Where a line contains the word "label", copy that line from the records below.

:: Extracted data ::

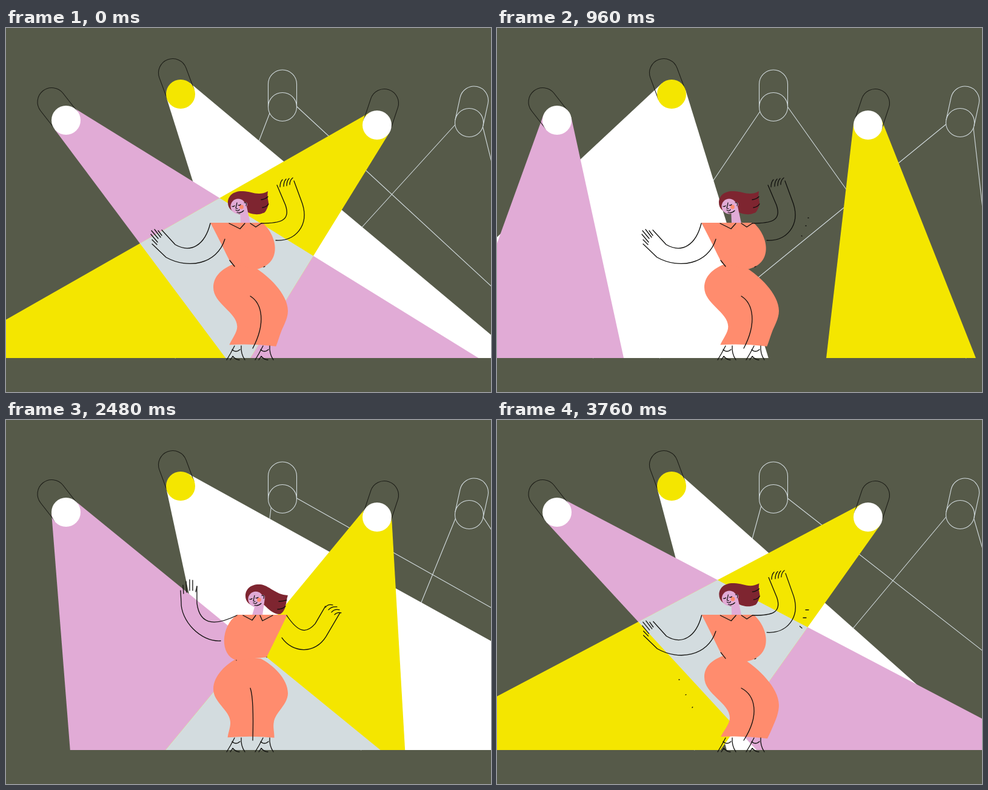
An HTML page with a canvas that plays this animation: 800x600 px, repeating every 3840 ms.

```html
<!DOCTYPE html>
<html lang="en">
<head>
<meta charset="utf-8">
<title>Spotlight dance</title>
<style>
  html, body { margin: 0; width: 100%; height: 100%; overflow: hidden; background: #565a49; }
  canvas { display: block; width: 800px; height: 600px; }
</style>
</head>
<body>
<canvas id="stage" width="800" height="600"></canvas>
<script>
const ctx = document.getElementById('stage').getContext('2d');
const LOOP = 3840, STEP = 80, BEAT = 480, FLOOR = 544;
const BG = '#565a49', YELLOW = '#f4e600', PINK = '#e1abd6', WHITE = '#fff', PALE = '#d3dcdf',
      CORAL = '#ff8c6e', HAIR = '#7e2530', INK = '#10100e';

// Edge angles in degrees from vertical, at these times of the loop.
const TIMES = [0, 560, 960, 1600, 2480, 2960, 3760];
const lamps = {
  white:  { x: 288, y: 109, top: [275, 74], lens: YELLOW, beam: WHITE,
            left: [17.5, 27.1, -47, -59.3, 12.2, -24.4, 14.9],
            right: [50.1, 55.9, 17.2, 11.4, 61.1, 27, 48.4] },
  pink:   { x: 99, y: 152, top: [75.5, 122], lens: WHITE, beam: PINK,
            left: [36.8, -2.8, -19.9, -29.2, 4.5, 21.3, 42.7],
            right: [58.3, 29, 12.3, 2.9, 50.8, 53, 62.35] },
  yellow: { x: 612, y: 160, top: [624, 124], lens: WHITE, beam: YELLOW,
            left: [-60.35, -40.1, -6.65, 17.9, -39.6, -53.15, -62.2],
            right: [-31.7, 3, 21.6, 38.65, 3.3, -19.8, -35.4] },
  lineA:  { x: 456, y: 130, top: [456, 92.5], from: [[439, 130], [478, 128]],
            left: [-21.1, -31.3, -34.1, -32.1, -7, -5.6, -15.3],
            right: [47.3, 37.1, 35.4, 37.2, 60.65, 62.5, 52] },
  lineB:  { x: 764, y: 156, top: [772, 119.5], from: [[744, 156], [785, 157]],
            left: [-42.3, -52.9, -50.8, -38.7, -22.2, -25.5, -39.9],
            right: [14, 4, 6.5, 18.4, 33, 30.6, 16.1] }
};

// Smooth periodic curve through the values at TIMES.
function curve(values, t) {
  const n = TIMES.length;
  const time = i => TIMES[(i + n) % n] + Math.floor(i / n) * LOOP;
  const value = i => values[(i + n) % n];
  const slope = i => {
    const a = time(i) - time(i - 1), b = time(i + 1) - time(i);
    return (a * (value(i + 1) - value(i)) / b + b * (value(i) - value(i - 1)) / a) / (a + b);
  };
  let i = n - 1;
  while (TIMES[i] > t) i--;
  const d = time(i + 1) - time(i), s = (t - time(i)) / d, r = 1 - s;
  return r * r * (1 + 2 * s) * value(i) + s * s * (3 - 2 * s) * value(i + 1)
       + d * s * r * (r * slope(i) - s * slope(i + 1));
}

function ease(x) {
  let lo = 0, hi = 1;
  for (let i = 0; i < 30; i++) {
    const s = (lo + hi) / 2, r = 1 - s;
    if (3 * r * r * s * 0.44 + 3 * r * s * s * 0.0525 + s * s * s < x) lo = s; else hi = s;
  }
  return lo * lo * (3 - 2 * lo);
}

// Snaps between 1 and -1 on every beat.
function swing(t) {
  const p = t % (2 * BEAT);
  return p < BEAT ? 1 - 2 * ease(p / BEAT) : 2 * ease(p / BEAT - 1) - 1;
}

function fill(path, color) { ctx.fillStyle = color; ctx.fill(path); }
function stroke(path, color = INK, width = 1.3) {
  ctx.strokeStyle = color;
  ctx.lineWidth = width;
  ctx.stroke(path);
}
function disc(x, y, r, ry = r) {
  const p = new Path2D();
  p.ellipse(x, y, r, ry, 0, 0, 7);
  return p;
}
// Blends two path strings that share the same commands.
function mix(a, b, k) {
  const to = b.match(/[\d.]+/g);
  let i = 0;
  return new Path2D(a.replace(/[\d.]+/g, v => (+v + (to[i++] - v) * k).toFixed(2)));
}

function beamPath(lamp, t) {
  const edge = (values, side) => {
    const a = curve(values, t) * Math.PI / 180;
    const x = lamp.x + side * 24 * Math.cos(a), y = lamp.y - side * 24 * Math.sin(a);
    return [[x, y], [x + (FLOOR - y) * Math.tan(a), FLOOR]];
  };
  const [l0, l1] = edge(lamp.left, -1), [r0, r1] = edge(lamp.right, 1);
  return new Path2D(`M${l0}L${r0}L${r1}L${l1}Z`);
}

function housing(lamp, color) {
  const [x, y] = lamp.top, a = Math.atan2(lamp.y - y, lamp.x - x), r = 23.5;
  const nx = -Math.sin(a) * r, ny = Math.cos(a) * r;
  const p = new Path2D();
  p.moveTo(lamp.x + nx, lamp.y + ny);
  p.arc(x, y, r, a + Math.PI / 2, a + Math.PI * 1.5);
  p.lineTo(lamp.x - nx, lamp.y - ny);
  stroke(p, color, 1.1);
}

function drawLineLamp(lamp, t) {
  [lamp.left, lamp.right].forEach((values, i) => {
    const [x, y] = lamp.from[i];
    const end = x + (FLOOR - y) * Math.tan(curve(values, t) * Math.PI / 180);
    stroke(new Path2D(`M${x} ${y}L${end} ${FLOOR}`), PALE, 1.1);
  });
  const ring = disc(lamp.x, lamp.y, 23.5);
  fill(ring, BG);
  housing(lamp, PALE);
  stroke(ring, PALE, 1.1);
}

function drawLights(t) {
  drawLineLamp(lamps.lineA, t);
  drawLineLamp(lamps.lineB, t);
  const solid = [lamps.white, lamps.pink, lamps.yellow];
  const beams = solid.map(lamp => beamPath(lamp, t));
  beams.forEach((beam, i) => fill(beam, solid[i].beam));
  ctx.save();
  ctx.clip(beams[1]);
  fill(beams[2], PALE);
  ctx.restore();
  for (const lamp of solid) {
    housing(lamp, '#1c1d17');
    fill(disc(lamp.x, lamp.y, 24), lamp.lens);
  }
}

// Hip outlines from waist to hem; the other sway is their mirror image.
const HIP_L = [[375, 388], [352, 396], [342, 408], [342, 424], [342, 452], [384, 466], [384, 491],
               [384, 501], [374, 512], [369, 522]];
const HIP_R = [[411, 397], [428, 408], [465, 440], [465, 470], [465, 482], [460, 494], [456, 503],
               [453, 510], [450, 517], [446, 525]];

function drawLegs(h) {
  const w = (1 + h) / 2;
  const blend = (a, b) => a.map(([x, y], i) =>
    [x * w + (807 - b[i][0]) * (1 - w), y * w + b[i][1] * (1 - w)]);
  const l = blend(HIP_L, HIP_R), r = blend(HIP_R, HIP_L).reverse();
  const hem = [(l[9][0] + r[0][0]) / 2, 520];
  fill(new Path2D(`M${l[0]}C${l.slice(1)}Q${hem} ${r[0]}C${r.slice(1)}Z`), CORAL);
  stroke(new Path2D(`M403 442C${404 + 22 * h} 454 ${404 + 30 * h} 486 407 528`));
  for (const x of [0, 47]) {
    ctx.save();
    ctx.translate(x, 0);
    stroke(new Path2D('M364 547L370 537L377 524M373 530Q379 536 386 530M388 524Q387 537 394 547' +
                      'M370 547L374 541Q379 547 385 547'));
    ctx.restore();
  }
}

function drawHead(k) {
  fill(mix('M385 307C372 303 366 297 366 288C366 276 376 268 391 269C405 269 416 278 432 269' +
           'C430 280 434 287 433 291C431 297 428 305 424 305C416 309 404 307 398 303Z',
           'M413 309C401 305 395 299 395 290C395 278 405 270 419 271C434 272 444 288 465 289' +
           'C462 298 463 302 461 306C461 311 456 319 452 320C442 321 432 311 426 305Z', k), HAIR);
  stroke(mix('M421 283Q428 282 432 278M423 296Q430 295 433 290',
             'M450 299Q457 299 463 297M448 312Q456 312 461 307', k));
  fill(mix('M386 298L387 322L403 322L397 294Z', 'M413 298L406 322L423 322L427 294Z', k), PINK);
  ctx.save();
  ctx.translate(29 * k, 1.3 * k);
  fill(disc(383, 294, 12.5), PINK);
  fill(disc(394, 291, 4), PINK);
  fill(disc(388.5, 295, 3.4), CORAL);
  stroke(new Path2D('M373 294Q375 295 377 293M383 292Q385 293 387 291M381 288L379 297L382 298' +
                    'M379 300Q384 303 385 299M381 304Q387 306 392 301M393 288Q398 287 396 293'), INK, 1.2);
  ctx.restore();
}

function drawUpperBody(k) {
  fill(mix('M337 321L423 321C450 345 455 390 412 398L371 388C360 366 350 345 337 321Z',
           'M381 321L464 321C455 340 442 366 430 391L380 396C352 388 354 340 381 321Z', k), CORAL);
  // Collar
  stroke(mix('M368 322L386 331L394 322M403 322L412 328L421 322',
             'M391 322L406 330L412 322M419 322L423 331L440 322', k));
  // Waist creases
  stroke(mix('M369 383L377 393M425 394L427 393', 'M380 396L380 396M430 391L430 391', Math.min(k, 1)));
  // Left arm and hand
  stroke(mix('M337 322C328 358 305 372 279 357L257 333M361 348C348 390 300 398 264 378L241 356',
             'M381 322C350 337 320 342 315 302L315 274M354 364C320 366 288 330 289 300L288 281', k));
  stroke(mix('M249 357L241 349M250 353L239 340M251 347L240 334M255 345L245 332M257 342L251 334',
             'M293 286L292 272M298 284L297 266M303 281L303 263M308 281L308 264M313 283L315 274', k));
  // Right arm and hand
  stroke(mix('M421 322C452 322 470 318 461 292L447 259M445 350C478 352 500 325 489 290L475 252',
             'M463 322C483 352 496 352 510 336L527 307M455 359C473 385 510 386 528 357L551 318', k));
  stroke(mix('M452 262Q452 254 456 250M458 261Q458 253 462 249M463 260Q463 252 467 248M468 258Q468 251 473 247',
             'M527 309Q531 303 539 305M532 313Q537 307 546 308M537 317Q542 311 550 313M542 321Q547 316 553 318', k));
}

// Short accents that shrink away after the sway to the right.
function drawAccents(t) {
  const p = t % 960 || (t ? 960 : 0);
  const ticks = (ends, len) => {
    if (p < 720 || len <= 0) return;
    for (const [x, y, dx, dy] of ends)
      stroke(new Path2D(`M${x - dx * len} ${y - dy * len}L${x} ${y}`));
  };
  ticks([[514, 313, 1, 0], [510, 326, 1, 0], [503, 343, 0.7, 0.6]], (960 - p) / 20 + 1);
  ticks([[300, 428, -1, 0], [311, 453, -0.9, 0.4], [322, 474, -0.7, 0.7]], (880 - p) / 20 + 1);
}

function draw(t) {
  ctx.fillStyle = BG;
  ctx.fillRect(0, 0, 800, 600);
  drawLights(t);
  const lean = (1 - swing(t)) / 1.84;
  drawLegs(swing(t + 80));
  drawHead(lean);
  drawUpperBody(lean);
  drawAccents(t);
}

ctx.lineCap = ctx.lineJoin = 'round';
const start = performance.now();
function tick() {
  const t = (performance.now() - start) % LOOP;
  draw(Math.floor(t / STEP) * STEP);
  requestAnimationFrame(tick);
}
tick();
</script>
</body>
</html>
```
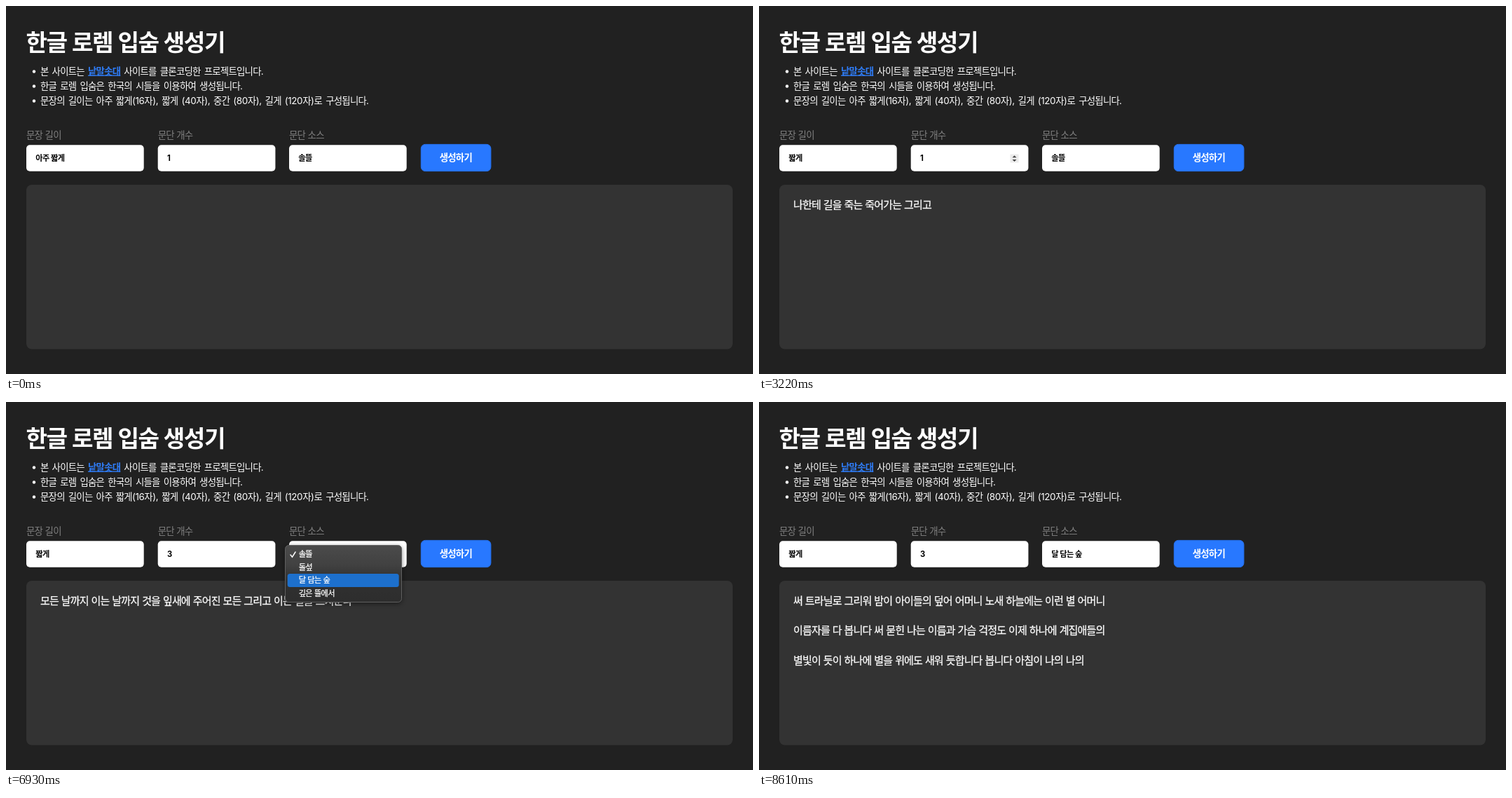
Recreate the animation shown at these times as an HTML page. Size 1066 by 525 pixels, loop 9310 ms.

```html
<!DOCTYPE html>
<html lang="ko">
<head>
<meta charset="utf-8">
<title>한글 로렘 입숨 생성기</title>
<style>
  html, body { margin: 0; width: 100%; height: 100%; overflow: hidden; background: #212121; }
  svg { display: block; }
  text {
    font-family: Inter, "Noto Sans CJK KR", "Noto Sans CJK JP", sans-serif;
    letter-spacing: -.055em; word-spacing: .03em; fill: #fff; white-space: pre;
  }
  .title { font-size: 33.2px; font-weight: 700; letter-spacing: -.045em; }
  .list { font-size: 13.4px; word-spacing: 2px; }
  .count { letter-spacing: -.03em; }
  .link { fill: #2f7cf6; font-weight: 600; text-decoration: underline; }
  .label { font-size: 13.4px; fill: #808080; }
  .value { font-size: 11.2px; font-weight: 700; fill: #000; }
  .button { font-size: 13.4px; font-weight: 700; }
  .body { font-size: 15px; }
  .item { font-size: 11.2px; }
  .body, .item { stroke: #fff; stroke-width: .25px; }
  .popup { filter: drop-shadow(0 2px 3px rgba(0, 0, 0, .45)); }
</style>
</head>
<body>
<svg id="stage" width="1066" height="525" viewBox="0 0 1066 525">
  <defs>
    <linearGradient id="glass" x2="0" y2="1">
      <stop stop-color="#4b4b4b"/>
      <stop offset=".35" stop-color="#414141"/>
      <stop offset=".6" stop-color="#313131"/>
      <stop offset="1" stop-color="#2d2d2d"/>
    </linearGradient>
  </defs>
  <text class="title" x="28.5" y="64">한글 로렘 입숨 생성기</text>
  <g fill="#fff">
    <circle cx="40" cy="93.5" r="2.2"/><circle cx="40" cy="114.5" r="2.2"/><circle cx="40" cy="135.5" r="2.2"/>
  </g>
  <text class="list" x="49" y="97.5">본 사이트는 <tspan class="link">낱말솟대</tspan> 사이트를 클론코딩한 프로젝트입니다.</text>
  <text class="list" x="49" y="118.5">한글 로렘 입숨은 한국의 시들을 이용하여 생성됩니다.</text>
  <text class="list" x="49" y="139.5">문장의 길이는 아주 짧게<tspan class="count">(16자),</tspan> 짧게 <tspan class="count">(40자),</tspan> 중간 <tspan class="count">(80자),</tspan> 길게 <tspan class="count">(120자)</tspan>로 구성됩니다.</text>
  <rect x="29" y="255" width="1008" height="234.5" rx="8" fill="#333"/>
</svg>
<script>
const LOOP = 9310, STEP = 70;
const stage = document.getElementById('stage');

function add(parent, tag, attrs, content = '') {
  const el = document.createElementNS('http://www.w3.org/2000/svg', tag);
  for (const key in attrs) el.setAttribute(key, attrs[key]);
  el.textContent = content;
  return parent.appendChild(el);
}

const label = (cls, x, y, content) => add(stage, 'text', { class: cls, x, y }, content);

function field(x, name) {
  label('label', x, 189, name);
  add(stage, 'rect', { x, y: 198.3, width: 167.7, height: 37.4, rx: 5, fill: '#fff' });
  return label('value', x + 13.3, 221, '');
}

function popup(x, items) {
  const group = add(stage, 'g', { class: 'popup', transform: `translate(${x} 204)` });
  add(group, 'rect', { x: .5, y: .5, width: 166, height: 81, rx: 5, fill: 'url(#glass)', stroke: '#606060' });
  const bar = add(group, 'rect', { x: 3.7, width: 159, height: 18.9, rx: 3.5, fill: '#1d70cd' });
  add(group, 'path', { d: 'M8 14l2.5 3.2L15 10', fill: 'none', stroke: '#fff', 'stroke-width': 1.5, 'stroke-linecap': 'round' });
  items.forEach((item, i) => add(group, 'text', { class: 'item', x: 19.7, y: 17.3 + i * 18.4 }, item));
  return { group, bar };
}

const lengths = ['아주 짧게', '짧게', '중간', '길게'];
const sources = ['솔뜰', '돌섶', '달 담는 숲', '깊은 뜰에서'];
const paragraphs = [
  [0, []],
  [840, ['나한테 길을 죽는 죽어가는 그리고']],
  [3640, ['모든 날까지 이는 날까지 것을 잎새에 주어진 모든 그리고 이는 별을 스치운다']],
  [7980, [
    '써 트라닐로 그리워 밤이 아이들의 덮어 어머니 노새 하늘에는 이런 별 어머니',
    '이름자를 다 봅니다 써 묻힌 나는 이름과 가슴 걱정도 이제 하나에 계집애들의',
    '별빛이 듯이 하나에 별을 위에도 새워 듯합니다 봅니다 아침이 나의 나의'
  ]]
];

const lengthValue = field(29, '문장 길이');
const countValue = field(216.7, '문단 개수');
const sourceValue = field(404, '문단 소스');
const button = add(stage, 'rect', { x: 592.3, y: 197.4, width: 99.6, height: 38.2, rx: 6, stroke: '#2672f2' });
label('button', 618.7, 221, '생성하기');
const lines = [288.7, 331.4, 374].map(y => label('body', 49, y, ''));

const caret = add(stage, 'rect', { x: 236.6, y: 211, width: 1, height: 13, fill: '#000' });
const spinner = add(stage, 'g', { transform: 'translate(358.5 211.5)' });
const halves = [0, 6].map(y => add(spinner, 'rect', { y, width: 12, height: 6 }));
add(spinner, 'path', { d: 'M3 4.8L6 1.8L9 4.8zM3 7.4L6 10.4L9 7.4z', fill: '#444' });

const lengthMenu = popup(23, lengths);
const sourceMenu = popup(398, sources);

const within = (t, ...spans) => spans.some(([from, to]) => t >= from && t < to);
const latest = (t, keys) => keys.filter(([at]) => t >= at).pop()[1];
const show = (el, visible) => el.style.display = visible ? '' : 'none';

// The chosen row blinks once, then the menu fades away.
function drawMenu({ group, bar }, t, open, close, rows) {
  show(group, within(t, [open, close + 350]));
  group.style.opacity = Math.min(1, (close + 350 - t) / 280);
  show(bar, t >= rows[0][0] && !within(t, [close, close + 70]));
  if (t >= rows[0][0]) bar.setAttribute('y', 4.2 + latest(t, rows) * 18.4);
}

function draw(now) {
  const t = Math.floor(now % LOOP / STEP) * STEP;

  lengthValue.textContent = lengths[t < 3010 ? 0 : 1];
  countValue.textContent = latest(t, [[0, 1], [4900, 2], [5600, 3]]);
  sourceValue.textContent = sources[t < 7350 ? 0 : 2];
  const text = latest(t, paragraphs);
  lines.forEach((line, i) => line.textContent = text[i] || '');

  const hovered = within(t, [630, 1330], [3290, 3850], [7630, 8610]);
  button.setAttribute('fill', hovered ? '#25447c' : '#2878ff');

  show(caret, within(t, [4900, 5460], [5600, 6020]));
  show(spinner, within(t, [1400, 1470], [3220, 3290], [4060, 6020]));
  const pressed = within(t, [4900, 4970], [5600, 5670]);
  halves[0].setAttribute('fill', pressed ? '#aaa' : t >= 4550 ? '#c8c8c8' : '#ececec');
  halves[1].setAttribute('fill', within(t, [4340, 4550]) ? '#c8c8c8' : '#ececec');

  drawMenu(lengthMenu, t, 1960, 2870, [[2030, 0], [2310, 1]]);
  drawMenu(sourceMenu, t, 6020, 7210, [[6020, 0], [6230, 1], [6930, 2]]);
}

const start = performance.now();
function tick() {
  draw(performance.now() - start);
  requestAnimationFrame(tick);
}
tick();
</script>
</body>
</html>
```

:::

Answer for the task:
  .label { font-size: 13.4px; fill: #808080; }
const label = (cls, x, y, content) => add(stage, 'text', { class: cls, x, y }, content);
  label('label', x, 189, name);
  return label('value', x + 13.3, 221, '');
label('button', 618.7, 221, '생성하기');
const lines = [288.7, 331.4, 374].map(y => label('body', 49, y, ''));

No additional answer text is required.